An acre operation doesn’t always mean a backyard, though. Krista Harness, Duffy Gardner, and Jaiel Pulskamp located their one-acre farm on Vermont Compost Company’s land, a mile from downtown Montpelier. Their small production space means they need to pay attention to every detail in order to perfect their yields. When they started, they worked by hand to avoid compacting the soil, placed the beds just a footpath’s width apart, and interplanted for dense growth they could sort through at harvest. Then they added compost. Lots of compost. Kale, lettuce, scallions, collards, mesclun, peas, summer squash, winter squash, onions, beets, spinach, Brussels sprouts, and herbs resulted. The Montpelier Market Garden owners estimate that even in their first year of operation they were producing enough veggies for 50 to 75 families, including their own.
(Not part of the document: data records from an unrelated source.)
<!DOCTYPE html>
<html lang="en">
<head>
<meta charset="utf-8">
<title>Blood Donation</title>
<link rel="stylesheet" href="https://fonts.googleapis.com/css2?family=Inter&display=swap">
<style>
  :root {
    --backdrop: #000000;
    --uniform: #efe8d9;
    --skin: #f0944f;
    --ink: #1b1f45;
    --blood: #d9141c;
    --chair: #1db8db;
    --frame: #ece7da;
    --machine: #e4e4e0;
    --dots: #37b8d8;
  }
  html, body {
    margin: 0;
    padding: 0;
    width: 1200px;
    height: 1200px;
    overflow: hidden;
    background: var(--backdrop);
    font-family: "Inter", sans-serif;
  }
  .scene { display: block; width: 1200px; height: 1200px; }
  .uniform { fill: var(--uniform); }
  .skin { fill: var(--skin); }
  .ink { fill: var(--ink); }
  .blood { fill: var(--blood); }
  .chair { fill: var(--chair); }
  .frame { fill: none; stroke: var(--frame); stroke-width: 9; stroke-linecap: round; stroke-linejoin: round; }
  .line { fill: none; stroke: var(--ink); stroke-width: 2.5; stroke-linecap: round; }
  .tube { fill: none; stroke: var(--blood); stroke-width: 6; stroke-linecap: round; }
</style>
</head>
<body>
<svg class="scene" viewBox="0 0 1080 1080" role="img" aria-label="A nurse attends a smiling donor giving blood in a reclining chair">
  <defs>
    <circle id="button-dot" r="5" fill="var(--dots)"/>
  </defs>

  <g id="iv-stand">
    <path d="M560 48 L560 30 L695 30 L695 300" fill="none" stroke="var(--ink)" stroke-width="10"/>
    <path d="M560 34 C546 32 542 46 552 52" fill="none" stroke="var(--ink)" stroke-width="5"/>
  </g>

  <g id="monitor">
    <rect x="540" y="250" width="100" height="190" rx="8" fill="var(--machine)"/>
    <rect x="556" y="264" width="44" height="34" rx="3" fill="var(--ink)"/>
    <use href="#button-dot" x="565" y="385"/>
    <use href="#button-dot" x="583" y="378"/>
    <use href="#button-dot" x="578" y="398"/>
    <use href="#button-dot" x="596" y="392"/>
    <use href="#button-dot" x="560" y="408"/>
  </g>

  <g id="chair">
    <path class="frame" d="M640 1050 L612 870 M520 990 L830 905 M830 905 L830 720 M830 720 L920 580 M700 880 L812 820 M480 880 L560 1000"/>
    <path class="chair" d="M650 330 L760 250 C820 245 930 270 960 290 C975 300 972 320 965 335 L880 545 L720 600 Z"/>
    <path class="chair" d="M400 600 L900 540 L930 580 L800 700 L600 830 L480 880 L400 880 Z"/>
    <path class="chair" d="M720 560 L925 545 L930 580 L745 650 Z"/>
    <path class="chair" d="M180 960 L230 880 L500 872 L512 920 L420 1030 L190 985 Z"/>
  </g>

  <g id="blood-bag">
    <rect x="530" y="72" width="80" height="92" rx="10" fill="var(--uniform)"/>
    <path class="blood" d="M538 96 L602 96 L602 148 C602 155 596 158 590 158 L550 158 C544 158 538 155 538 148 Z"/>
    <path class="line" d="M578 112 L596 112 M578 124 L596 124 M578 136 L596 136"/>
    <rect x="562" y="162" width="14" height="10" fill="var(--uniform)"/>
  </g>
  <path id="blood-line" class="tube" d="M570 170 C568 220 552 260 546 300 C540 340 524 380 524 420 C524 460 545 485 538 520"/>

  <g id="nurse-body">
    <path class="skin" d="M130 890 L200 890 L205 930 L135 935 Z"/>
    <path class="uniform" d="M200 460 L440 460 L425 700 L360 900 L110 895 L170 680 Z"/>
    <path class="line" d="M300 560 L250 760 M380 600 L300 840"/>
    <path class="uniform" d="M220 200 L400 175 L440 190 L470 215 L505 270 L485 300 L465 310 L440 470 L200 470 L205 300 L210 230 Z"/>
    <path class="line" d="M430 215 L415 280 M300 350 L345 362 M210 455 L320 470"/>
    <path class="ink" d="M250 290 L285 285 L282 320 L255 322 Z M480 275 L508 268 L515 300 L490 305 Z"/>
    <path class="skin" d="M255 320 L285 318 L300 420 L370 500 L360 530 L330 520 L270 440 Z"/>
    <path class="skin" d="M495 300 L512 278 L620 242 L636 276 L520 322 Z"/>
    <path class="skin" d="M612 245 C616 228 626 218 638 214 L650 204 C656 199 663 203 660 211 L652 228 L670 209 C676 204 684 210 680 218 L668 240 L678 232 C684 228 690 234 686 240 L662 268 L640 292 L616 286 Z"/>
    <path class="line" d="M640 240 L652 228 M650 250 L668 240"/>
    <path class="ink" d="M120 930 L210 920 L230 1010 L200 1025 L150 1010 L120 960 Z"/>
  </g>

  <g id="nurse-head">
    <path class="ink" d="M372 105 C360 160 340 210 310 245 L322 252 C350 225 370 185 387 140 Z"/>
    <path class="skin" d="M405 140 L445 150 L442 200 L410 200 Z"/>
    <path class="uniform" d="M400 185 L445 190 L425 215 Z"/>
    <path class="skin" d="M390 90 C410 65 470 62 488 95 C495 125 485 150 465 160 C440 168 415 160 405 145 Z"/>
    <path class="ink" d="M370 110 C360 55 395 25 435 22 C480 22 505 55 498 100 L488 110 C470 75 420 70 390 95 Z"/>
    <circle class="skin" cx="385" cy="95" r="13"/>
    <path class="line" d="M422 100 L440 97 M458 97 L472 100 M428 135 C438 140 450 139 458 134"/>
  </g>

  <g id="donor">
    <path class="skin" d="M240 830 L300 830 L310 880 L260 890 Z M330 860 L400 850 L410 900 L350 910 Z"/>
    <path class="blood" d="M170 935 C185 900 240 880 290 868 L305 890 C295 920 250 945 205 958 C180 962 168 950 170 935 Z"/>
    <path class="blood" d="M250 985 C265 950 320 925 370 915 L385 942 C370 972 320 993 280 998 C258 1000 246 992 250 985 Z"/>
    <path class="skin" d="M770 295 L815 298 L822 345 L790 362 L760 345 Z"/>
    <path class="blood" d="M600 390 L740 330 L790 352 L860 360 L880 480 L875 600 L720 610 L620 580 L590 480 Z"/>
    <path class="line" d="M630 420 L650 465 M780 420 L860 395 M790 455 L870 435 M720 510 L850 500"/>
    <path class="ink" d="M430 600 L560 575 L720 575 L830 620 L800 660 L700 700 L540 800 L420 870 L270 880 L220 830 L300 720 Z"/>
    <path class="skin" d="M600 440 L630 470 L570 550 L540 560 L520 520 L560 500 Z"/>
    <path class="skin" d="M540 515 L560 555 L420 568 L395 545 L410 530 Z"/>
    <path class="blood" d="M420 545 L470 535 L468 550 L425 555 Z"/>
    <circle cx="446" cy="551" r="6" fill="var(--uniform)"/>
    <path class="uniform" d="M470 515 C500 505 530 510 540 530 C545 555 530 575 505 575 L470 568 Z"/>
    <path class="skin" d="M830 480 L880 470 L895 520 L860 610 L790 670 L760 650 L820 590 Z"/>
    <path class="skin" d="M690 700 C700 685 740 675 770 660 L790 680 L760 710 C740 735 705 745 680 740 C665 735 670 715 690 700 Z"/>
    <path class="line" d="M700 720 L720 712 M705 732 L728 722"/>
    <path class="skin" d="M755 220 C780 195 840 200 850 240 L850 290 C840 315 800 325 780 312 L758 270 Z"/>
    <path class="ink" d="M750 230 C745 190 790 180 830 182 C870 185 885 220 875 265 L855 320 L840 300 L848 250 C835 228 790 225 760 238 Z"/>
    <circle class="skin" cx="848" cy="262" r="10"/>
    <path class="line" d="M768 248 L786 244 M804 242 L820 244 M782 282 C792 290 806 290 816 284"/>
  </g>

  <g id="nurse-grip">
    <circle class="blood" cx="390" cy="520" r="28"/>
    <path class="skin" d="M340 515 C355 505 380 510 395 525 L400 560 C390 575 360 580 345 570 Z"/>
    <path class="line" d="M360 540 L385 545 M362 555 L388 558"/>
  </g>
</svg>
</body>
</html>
There are plenty of pragmatic reasons why ventures like the Montpelier Market Garden and Flowers in Season would want to build a business on an acre. Smaller space means less mechanical equipment. It also means less money invested up front in land, and perhaps an easier time finding a parcel for sale. Locating on land closer to more densely populated market areas means that less time and money go into transporting the product. Some landowners, like the owner of the Market Garden’s land, simply believe it’s wrong to allow pockets of productive land to sit dormant.
But these benefits aren’t necessarily primary in new producers’ minds. Instead, many of them do this work for more or less the same reason that led my mother down the home gardening path 30 years ago: a one-acre ag business provides the right kind of life. Krista Harness has high praise for her Market Garden’s opportunity to combine the “solitude of farming and the camaraderie of community,” as she phrases it. “I didn’t want to give up my job, arts, activism for isolation,” she says, comparing the activity of Montpelier to the vast fields of the West.
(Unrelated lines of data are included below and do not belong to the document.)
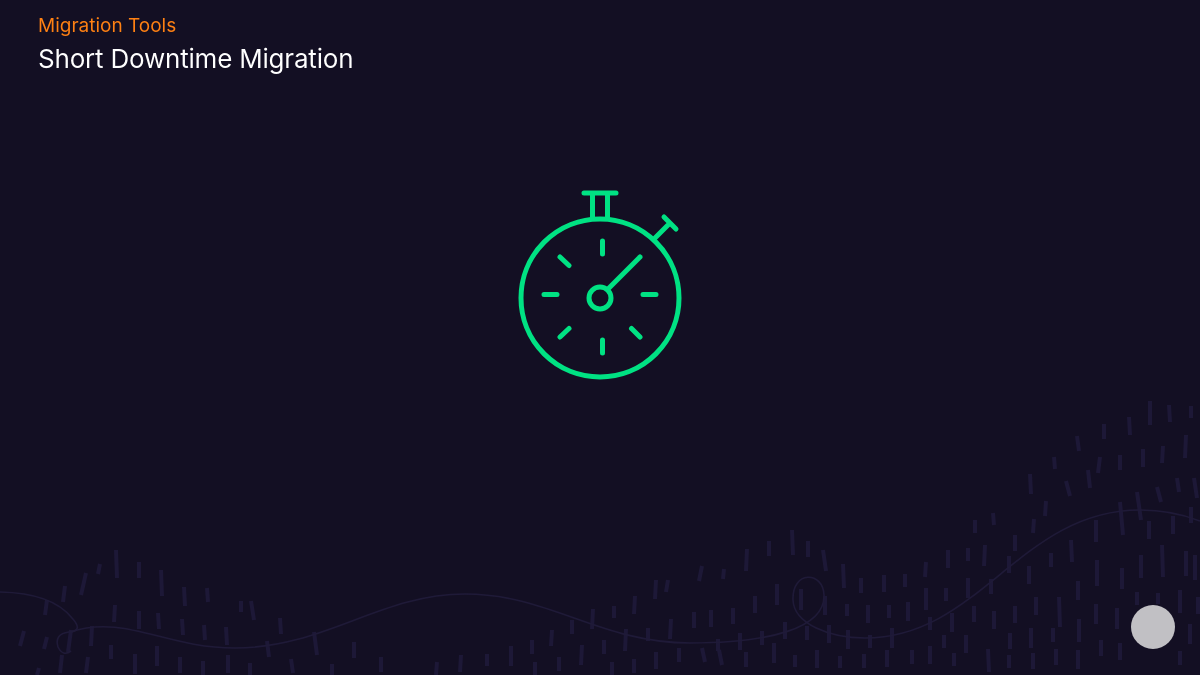
<!DOCTYPE html>
<html lang="en">
<head>
<meta charset="utf-8">
<title>Short Downtime Migration</title>
<style>
:root {
  --night: #130f23;
  --dash: #1d1837;
  --wave: #1f1a38;
  --orange: #ff8113;
  --white: #ffffff;
  --green: #00e283;
  --badge: #c1c0c4;
}
* { box-sizing: border-box; margin: 0; }
html, body { width: 1200px; height: 675px; overflow: hidden; background: var(--night); }
.slide { position: relative; width: 1200px; height: 675px; overflow: hidden; font-family: Inter, "Open Sans", sans-serif; font-weight: 400; }
.slide svg { position: absolute; inset: 0; display: block; }
.heading { position: absolute; left: 38px; top: 14px; white-space: nowrap; }
.topic { font-size: 19px; line-height: 24px; color: var(--orange); }
.title { margin-top: 4px; font-size: 26px; font-weight: 400; line-height: 33px; letter-spacing: -0.2px; color: var(--white); }
.badge { position: absolute; left: 1131px; top: 605px; width: 44px; height: 44px; border-radius: 50%; background: var(--badge); }
.dashes { fill: none; stroke: var(--dash); stroke-width: 4; }
.waves { fill: none; stroke: var(--wave); stroke-width: 1.6; }
.stopwatch { fill: none; stroke: var(--green); stroke-width: 5; stroke-linecap: round; stroke-linejoin: round; }
</style>
</head>
<body>
<main class="slide">
  <svg class="landscape" width="1200" height="675" viewBox="0 0 1200 675" aria-hidden="true">
    <g class="dashes">
      <path class="left-hill" d="M116 550l1 28M139 562v16M161 570l1 26M100 564l-2 10M86 573l-5 22M65 586l-2 16M47 600l-2 15M184 587l1 19M207 588l1 14M241 601v11M251 601l3 19M115 605l-1 17M139 611v18M158 613l1 16M182 619l1 16M92 626l-1 20M71 630l-3 22M47 637l-3 12M24 631l-4 15M204 625l1 15M226 627l1 18M280 618l1 16M267 641l2 16M314 632l3 23M291 659l2 14M354 642v16M332 664v11M381 657v15M437 662l-1 13M461 655l-1 17M487 654v12M39 668l-2 7M62 655l-2 18M88 657l-2 16M111 645v14M135 654v20M157 646v20M180 657v16M203 661v14M228 655v18M250 663v12"/>
      <path class="middle-hill" d="M792 530l1 25M769 541v15M808 541v16M747 549l-1 22M823 550l3 21M724 569l-1 10M702 566l-3 15M843 564l1 24M668 580l-2 12M656 580l-1 19M861 578v15M884 575v17M635 596l-1 18M614 606v12M593 609l-1 20M572 620v14M552 630l-1 16M532 640v14M511 646v20M777 584v21M801 589v21M755 596v17M733 608v16M711 610v17M694 612v16M671 619l-1 20M648 628v13M626 629l-1 22M604 640v14M582 645l-1 20M559 657v14M535 662v13M825 596v19M847 604v12M868 605v18M889 605v13M908 602v19M785 622v17M807 626v14M829 625v18M762 631v14M740 633v17M718 639v12M848 630v19M870 635v13M892 628v20M702 648l3 14M719 650l3 15M746 652v15M774 643v20M795 655v12M817 650v18M840 656v12M864 654v14M887 650v17M912 650v14M679 648v14M656 652v17M634 659v14M612 662v13"/>
      <path class="right-hill" d="M1150 401v24M1169 405l1 17M1191 406v12M1129 417l1 18M1104 424v15M1077 436l2 15M1054 457l1 12M1030 474l1 20M1186 435l-1 23M1163 446l-1 17M1143 449v18M1120 455v15M1100 457l-2 16M1088 470l2 18M1066 481l4 15M1194 478l3 20M1177 478l2 14M1157 487l4 15M1137 492l4 28M1120 502l3 33M1096 520v22M1046 501l-1 15M1071 540l1 22M1034 519l-1 14M1015 535v16M993 513l1 12M975 520v13M985 545l-1 21M968 548v13M948 550v18M926 562l-1 15M905 574v13M1051 553v14M1029 566v18M1009 556v17M991 579v15M968 578v20M946 588v13M926 588v22M1191 507v16M1173 516v18M1149 521v18M1186 551v25M1162 545l1 32M1141 555v23M1122 568v21M1097 560v26M1078 581v19M1059 597l1 30M1036 597v18M1015 606v17M994 611v18M974 606v16M952 613v19M930 617v13M1195 555v25M1180 590v23M1158 593v11M1137 592v13M1117 608v21M1096 604v20M1079 619v23M1053 628v14M1031 628v20M1010 633v16M988 649l1 23M966 635v18M944 635v13M954 653v13M930 646v18M1009 655v13M1033 653v16M1056 649v16M1078 650v19M1101 640v16M1120 643v17M1198 597v17M1190 624v20M1180 651v14"/>
    </g>
    <g class="waves">
      <path d="M70 632C125 614 165 648 235 648C325 648 380 594 465 594C550 594 600 643 690 643C770 643 825 628 824 595C823 571 792 570 793 600C794 624 830 638 865 638C980 638 1020 510 1140 510Q1172 510 1200 521"/>
      <path d="M0 592Q52 593 72 618Q84 631 69 632Q54 634 58 647Q63 657 71 651"/>
    </g>
  </svg>

  <header class="heading">
    <p class="topic">Migration Tools</p>
    <h1 class="title">Short Downtime Migration</h1>
  </header>

  <svg width="1200" height="675" viewBox="0 0 1200 675" role="img" aria-label="Stopwatch">
    <g class="stopwatch">
      <circle class="case" cx="600" cy="298" r="79"/>
      <path class="crown" d="M584 193H616M592.5 194V217M607.5 194V217"/>
      <path class="side-button" d="M655 238L670 223M664 217L676 229"/>
      <path class="hand" d="M608 289L640 257"/>
      <circle class="pivot" cx="600" cy="298" r="11"/>
      <path class="ticks" d="M602.5 241V254M602.5 340V353M544 294.5H557M643 294.5H656M560 257L569 265.500M631.500 328.500L640 337M569 328.500L560 337"/>
    </g>
  </svg>

  <div class="badge"></div>
</main>
</body>
</html>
Minner Hobbs of Flowers in Season sees a lot of farmers following the same logic in the Islands. The makeup of the farmland there still includes large dairies and orchards, but these are increasingly mixed with smaller operations supplying particular niches in the market. Land prices and national market forces have played a role in this transition, but anecdotally what Minner sees is people following what they love to do—which doesn’t necessarily require an expansive spread.
Gwen Hobbs points to her gardens of long-stemmed flowers, birches, Japanese maple, and patches of flowering things that all find their way into her arrangements. “This is my home, too,” she says, “I don’t want it to feel like a commercial flower operation.”
Starting small allows for many styles of businesses. Some arrangements reflect broader micro-business trends, such as spouses with completely separate careers, and enterprises that mature gradually from a hobby to a job. The USDA notes this diversity, defining a farm as any operation selling $1,000 of product or more in an average year. Vermont still averages 197 acres per farm, but recognizing farms of every size makes the goal of producing at least part of a living from the land seem more accessible. That accessibility can help usher in the next farming generation.
And for the rest of us? We’ll benefit from the bridal bouquets, fresh spring salads, mulberries, and homemade preserves that result.
To learn more about turning a home garden into a commercial operation, see UVM Extension’s New Farmer Guide (www.vermontagriculture.com/agdev/newfarm.htm) or explore the introductory courses offered by the Women’s Agricultural Network (WAgN) at www.uvm.edu/~wagn/.
Photo by Helen Labun Jordan